Peace with Israel is never mentioned, let alone encouraged. Indeed there is at least one text that holds out the hope of final victory and the disappearance of the Israelis as such from the region. The Oslo Accord of 1993 is now presented as part of the violent struggle against Israel and inserted between the two Intifadas of 1987 and 2000.

Instead, there are several favorable references to war and power, enhanced by the glorification of Jihad and martyrdom.

As before, terror against Israel is not mentioned. But there are positive references to “martyrs” and “prisoners-of-war” within the context of the struggle against Israel. For example, in the fifth grade textbook Our Beautiful Language, martydom is exalted and glorified: "The martyrs kiss it (Palestine's flag) with their blood. In Linguistic Sciences, the book mentions that "the martyr's rank is above all ranks," and that "the martyrs vie with each other" to die in order to travel to their wedding (in Muslim belief, the martyr is wed to 72 virgins in Heaven).
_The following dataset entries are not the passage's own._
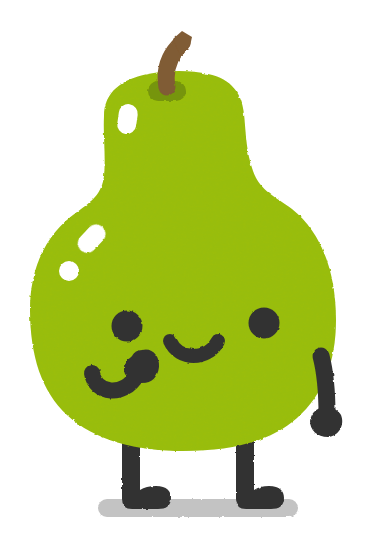
<!DOCTYPE html>
<html lang="en">
<head>
<meta charset="utf-8">
<title>Pear character</title>
<style>
:root {
  --paper: #ffffff;
  --skin: #98bd0b;
  --dimple: #769509;
  --stem: #805b34;
  --ink: #333333;
  --shadow: #c3c3c3;
}
html, body { margin: 0; background: var(--paper); overflow: hidden; }
svg { display: block; width: 372px; height: 546px; }
.shadow { fill: var(--shadow); }
.skin { fill: var(--skin); }
.dimple { fill: var(--dimple); }
.shine { fill: var(--paper); }
.ink { fill: var(--ink); }
.limb, .stem { fill: none; stroke: var(--ink); stroke-linecap: round; stroke-linejoin: round; }
.stem { stroke: var(--stem); }
</style>
</head>
<body>
<svg viewBox="0 0 372 546" role="img" aria-label="Smiling green pear character with arms and legs">
  <defs>
    <filter id="crayon-edge" x="-5%" y="-5%" width="110%" height="110%">
      <feTurbulence type="fractalNoise" baseFrequency="0.22" numOctaves="2" seed="4" result="noise"/>
      <feDisplacementMap in="SourceGraphic" in2="noise" scale="2.4" xChannelSelector="R" yChannelSelector="G"/>
    </filter>
    <filter id="paper-grain" x="0" y="0" width="100%" height="100%">
      <feTurbulence type="fractalNoise" baseFrequency="0.3 0.5" numOctaves="2" seed="9"/>
      <feColorMatrix values="0 0 0 0 0.42  0 0 0 0 0.54  0 0 0 0 0  0 0 0.9 0 -0.36"/>
      <feComposite in2="SourceGraphic" operator="in"/>
    </filter>
    <path id="pear" d="M104 116C104 92 122 79 148 74C167 70 191 70 208 74C232 79 242 94 244 114C246 134 246 151 253 171C260 191 276 197 292 209C320 231 336 270 336 320C336 362 323 395 297 418C270 442 231 451 184 451C137 451 95 441 67 415C42 392 30 356 30 310C30 265 48 232 77 212C91 202 102 194 104 176C106 156 103 138 104 116Z"/>
    <path id="leg" d="M131 436V498H161"/>
  </defs>

  <g filter="url(#crayon-edge)">
    <rect class="shadow" x="98" y="499" width="200" height="18" rx="9"/>

    <g id="legs">
      <path class="limb" stroke-width="18" d="M131 440V492"/>
      <path class="ink" d="M122 486H140V490Q146 486 156 486C167 486 171 491 171 498C171 506 166 509 158 509H132Q122 509 122 499Z"/>
      <path class="limb" stroke-width="18" d="M245 440V492"/>
      <path class="ink" d="M236 486H254V490Q260 486 269 486C280 486 284 491 284 498C284 506 279 509 271 509H246Q236 509 236 499Z"/>
    </g>

    <use href="#pear" class="skin"/>
  </g>
  <use href="#pear" filter="url(#paper-grain)" opacity="0.35"/>

  <g filter="url(#crayon-edge)">
    <g id="stalk">
      <rect class="dimple" x="148" y="81" width="38" height="20" rx="10"/>
      <path class="stem" stroke-width="17" d="M167 87C164 70 169 55 182 43"/>
      <path fill="var(--stem)" d="M173 39L182 31L192 37L190 46L180 55Z"/>
    </g>

    <g id="highlights">
      <rect class="shine" x="118" y="104" width="19" height="30" rx="9.5" transform="rotate(8 127 119)"/>
      <rect class="shine" x="82" y="223" width="19" height="32" rx="9.5" transform="rotate(43 92 239)"/>
      <circle class="shine" cx="69" cy="271" r="10"/>
    </g>

    <g id="face">
      <circle class="ink" cx="127" cy="326" r="15.5"/>
      <circle class="ink" cx="264" cy="323" r="15.5"/>
      <path class="limb" stroke-width="14" d="M170 341C179 361 208 361 218 341"/>
    </g>

    <g id="raised-arm">
      <path class="limb" stroke-width="16" d="M92 373C95 394 124 398 137 375"/>
      <path class="ink" d="M142 350C152 347 160 356 159 367C158 378 150 384 141 383C130 382 123 376 124 367C124 360 130 359 132 356Q135 350 142 350Z"/>
    </g>

    <g id="lowered-arm">
      <path class="limb" stroke-width="17" d="M321 356C326 375 327 393 327 415"/>
      <path class="ink" d="M318 409C325 405 336 407 341 415C345 425 339 436 328 437C317 437 310 430 310 421C311 415 314 411 318 409Z"/>
    </g>
  </g>
</svg>
</body>
</html>
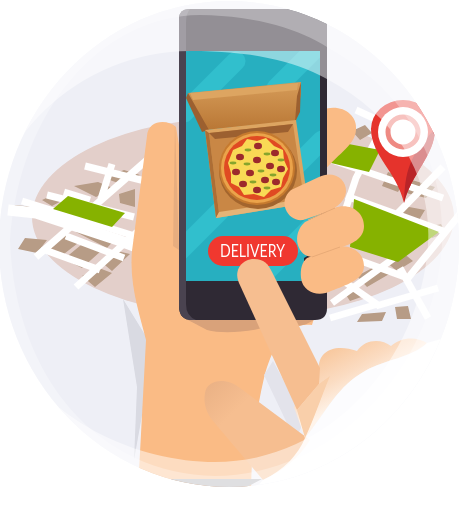
<!DOCTYPE html>
<html lang="en">
<head>
<meta charset="utf-8">
<title>Pizza delivery app</title>
<style>
:root{
  --paper:#fff; --haze:#eeeff6; --land:#e3cfca; --block:#b79c86; --park:#86b200;
  --skin:#fabb85; --skin-light:#f6be90; --skin-shade:#d9a27a; --case:#2f2934;
  --screen:#27afc0; --screen-light:#31bfcd; --red:#f0382f; --pin:#e5332c;
  --box:#c98745; --box-dark:#9c6030; --box-light:#dda561;
  --crust:#c67a2e; --sauce:#e04a22; --cheese:#f9d955; --salami:#9c2a2c; --basil:#86a52c;
}
html,body{margin:0;background:var(--paper);overflow:hidden}
svg{display:block;width:473px;height:505px}
.roads{fill:none;stroke:var(--paper);stroke-width:7}
.blocks{fill:var(--block)}
.park{fill:var(--park)}
.skin{fill:var(--skin)}
.skin-light{fill:var(--skin-light)}
.shade{fill:var(--skin-shade)}
.label{font:400 16.5px Lato,"Open Sans",sans-serif;fill:var(--paper);text-anchor:middle}
</style>
</head>
<body>
<svg viewBox="0 0 473 505" role="img" aria-label="Hand holding a phone and ordering a pizza delivery over a city map">
  <defs>
    <clipPath id="round"><ellipse cx="229" cy="244" rx="230" ry="243"/></clipPath>
    <clipPath id="display"><rect x="186" y="51" width="134" height="230"/></clipPath>
    <clipPath id="land-area"><path d="M0 0H473V505H0Z"/></clipPath>
    <linearGradient id="lid" x1="0" y1="0" x2="0" y2="1">
      <stop offset="0" stop-color="#d69c59"/><stop offset="1" stop-color="#b97735"/>
    </linearGradient>
    <linearGradient id="finger-fade" x1="0" y1="0" x2="1" y2="1">
      <stop offset="0" stop-color="#e9b084"/><stop offset=".3" stop-color="#f6be90"/>
    </linearGradient>
    <linearGradient id="palm-fade" gradientUnits="userSpaceOnUse" x1="325" y1="350" x2="352" y2="400">
      <stop offset="0" stop-color="#f8c79c"/><stop offset=".55" stop-color="#fbdcc2"/><stop offset="1" stop-color="#fff4ea"/>
    </linearGradient>
    <ellipse id="slice" rx="4" ry="3.2"/>
    <ellipse id="leaf" rx="3.4" ry="1.4"/>
  </defs>

  <g clip-path="url(#round)">
    <rect id="backdrop" width="473" height="505" fill="var(--haze)"/>

    <g id="city-map">
      <ellipse cx="243" cy="217" rx="211" ry="100" fill="var(--land)"/>
      <g class="blocks">
        <path d="M25 238L47 240 37 253 18 249ZM42 200L55 194 65 199 52 206ZM74 186L98 182 113 188 96 197ZM104 178L124 170 140 175 121 184ZM47 249L66 235 82 240 60 257ZM76 232L92 228 118 236 107 248ZM64 259L81 245 101 251 82 268ZM100 261L117 251 130 254 112 271ZM82 276L99 268 112 273 95 287ZM119 194L135 189V207L120 203ZM15 205L35 207 27 215 11 212Z"/>
        <path d="M352 131L365 125 372 133 360 140ZM388 172L406 178 398 192 382 186ZM412 180L435 187 426 198 406 193ZM404 206L425 210 419 220 402 216ZM357 276L380 264 391 273 367 287ZM386 262L402 252 413 261 397 271ZM344 292L356 286 364 296 350 301ZM362 314L386 312 382 321 357 322ZM395 307L408 306 411 319 397 319ZM427 227L441 224 446 233 432 238Z"/>
      </g>
      <g class="roads">
        <path d="M8 210L36 213 118 240 134 246" stroke-width="11"/>
        <path d="M22 201L138 237M47 195L134 217M85 166L145 181M36 257L147 160M76 287L137 232M45 250L100 270M66 236L124 258M64 192L90 200M112 164L100 202"/>
        <path d="M328 262L356 178 382 128M346 196L446 232M332 160L443 198M350 257L408 278 460 214M332 303L430 232M356 110L382 122M400 268L428 318M342 280L378 305M376 306L438 288M443 167L398 213M330 318L378 304"/>
      </g>
      <g class="park">
        <path d="M68 196L125 213 112 227 53 209Z"/>
        <path d="M338 142L380 150 369 172 331 163Z"/>
        <path d="M354 199L439 232 398 262 350 247Z"/>
      </g>
    </g>

    <g id="location-pin">
      <path d="M404 203C397 172 371 155 371 129A32 29 0 0 1 435 129C435 155 411 174 404 203Z" fill="var(--pin)"/>
      <path d="M404 203C405 172 409 155 435 129C435 155 411 174 404 203Z" fill="#b92428"/>
      <circle cx="403" cy="132" r="25" fill="var(--paper)"/>
      <circle cx="403" cy="132" r="15" fill="none" stroke="#ee8a83" stroke-width="5"/>
    </g>

    <g id="holding-hand">
      <path d="M123 299L147 338 143 410 134 460 137 387Z" fill="#d9dae2"/>
      <path class="skin" d="M147 136C148 120 167 119 176 127L200 270H328L312 325C286 322 272 347 264 378C256 412 252 445 251 490H138L146 340C140 315 129 285 132 251Z"/>
      <path d="M175 124L179 250 173 246Z" class="shade" opacity=".55"/>
      <path class="shade" d="M188 320H314C300 329 289 326 278 323C261 331 225 335 207 330Z"/>
      <path class="skin" d="M320 111C337 102 358 112 356 130C355 145 340 152 324 171Z"/>
    </g>

    <g id="phone">
      <path d="M179 19Q179 9 189 9H327V308Q327 320 315 320H192Q179 320 179 306Z" fill="var(--case)"/>
      <path d="M179 19Q179 9 189 9H190Q186 13 186 23V304Q186 316 196 320H192Q179 320 179 306Z" fill="#4a4350"/>
      <g clip-path="url(#display)">
        <rect x="186" y="51" width="134" height="230" fill="var(--screen)"/>
        <g fill="none" stroke="var(--screen-light)" stroke-linecap="round" stroke-width="19">
          <path d="M184 113L236 61M176 255L250 181M252 286L334 204M276 88L326 38M292 170L322 140"/>
        </g>
      </g>
    </g>

    <g id="pizza-box">
      <path d="M188 93L301 82 301 94 296 121 206 130Z" fill="url(#lid)"/>
      <path d="M188 93L186 98 202 132 209 130Z" fill="var(--box-dark)"/>
      <path d="M301 82L300 112 295 122 297 96Z" fill="var(--box-dark)"/>
      <path d="M190 93L298 83 297 90 193 100Z" fill="var(--box-light)"/>
      <path d="M205 130L296 120 308 203 216 218Z" fill="var(--box-light)"/>
      <path d="M209 133L293 124 304 200 219 213Z" fill="var(--box)"/>
      <path d="M209 133L293 124 288 132 215 139Z" fill="var(--box-dark)"/>
      <path d="M205 130L209 133 219 213 216 218Z" fill="#ad6e35"/>
      <path d="M216 218L219 212 303 199 308 203Z" fill="#e5b477"/>
    </g>

    <g id="pizza">
      <ellipse cx="258" cy="171" rx="39" ry="38" fill="#a3652d"/>
      <ellipse cx="257" cy="168" rx="38" ry="37" fill="var(--crust)"/>
      <ellipse cx="257" cy="168" rx="36" ry="35" fill="#eba34a"/>
      <ellipse cx="257" cy="168" rx="33" ry="32" fill="var(--sauce)"/>
      <path d="M228 163L233 150 242 146 247 139 257 141 266 138 274 146 283 150 284 160 288 169 283 178 281 187 271 190 264 197 254 194 244 195 239 187 231 183 231 173Z" fill="var(--cheese)"/>
      <g fill="var(--salami)">
        <use href="#slice" x="258" y="146"/><use href="#slice" x="275" y="153"/><use href="#slice" x="240" y="157"/>
        <use href="#slice" x="257" y="160"/><use href="#slice" x="270" y="166"/><use href="#slice" x="281" y="169"/>
        <use href="#slice" x="236" y="172"/><use href="#slice" x="250" y="173"/><use href="#slice" x="265" y="180"/>
        <use href="#slice" x="243" y="184"/><use href="#slice" x="257" y="190"/><use href="#slice" x="276" y="182"/>
      </g>
      <g fill="var(--basil)">
        <use href="#leaf" x="248" y="150"/><use href="#leaf" x="267" y="154"/><use href="#leaf" x="247" y="164"/>
        <use href="#leaf" x="233" y="163"/><use href="#leaf" x="261" y="171"/><use href="#leaf" x="273" y="175"/>
        <use href="#leaf" x="253" y="182"/><use href="#leaf" x="267" y="188"/><use href="#leaf" x="281" y="160"/>
      </g>
    </g>

    <g id="delivery-button">
      <rect x="208" y="236" width="90" height="30" rx="15" fill="var(--red)"/>
      <text class="label" x="252.500" y="257" textLength="65" lengthAdjust="spacingAndGlyphs">DELIVERY</text>
    </g>

    <g id="gripping-fingers">
      <path d="M327 244L304 258V275L327 289Z" fill="#29242e"/>
      <path class="skin" d="M291 190L319 177C332 170 347 178 346 192C345 203 333 210 321 214L303 220C288 222 277 202 291 190Z"/>
      <path class="skin" d="M305 222L334 208C350 202 364 212 364 226C364 239 352 244 339 248L315 257C298 259 290 235 305 222Z"/>
      <path class="skin" d="M307 258L334 248C350 243 364 252 364 266C364 280 346 285 331 291C319 297 303 293 301 278C300 269 302 262 307 258Z"/>
      <path d="M308 220L335 208M312 257L340 247" fill="none" stroke="#e8aa77" stroke-width="1"/>
    </g>

    <g id="tapping-hand">
      <path class="shade" d="M213 410C215 425 224 434 236 443L268 468 290 452 230 390Z" opacity=".65"/>
      <path d="M264 375L273 361 305 420 295 440Z" fill="#e3e3eb"/>
      <path d="M205 393C207 379 227 377 240 388L310 440C298 459 284 470 263 480L213 421C207 414 203 404 205 393Z" fill="url(#finger-fade)"/>
      <path d="M319 370C317 351 335 343 357 351C366 338 382 339 391 346C401 337 416 336 427 343C411 358 386 359 365 371C338 386 328 409 305 438L294 407Z" fill="url(#palm-fade)"/>
      <path class="skin-light" d="M239 283C233 269 243 259 254 259C264 259 268 264 272 272L320 368 319 384 297 410Z"/>
      <path d="M297 410L319 384 330 376C322 395 314 419 305 438Z" fill="#f9cfaa"/>
      <path d="M305 438C328 409 338 386 365 371C386 359 411 358 427 343L473 330V505H240L263 480C284 470 298 455 305 438Z" fill="var(--paper)" opacity=".85"/>
    </g>

    <path d="M138 479H262L245 488H160Z" fill="#a9a8ae"/>

    <g id="soft-edge" fill="var(--paper)" fill-rule="evenodd">
      <path opacity=".48" d="M0 0H473V505H0ZM-20 252A212 212 0 0 1 190 51C250 51 292 60 327 79C400 118 432 180 428 245C420 360 330 462 215 462C120 462 -10 400 -20 252Z"/>
      <path opacity=".28" d="M0 0H473V505H0ZM10 240C20 110 100 16 200 15C260 16 300 30 327 47C405 90 446 160 442 245C435 370 330 476 215 476C100 474 15 380 10 240Z"/>
    </g>
  </g>
</svg>
</body>
</html>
This latest issue of textbooks includes much more objective information about Western history and civilization than before, but, at times, also features a biased attitude, especially in the context of Imperialism. There are other cases that betray a non-sympathetic attitude to the West, such as the presentation of European Renaissance as a direct offshoot of Islamic Medieval civilization and the portrayal of Western knowledge as potentially harmful to Islam.

In summary, the above findings in the light of the criteria followed by CMIP indicate only too clearly that this latest issue of PA textbooks too does not meet international standards as far as the attitude to the “other” and to peace is concerned. Though short-lived and minute nuances of improvement have been noticed at times during the last five years, including in this latest issue, the bottom line is unequivocally clear: The PA project of school textbook publishing has not contributed, and still does not contribute, to peace and reconciliation with Israel. Rather, the opposite is true. There are still two grades - eleven and twelve - that are supposed to receive their new books next year.

Sources: Center for Monitoring the Impact of Peace (CMIP)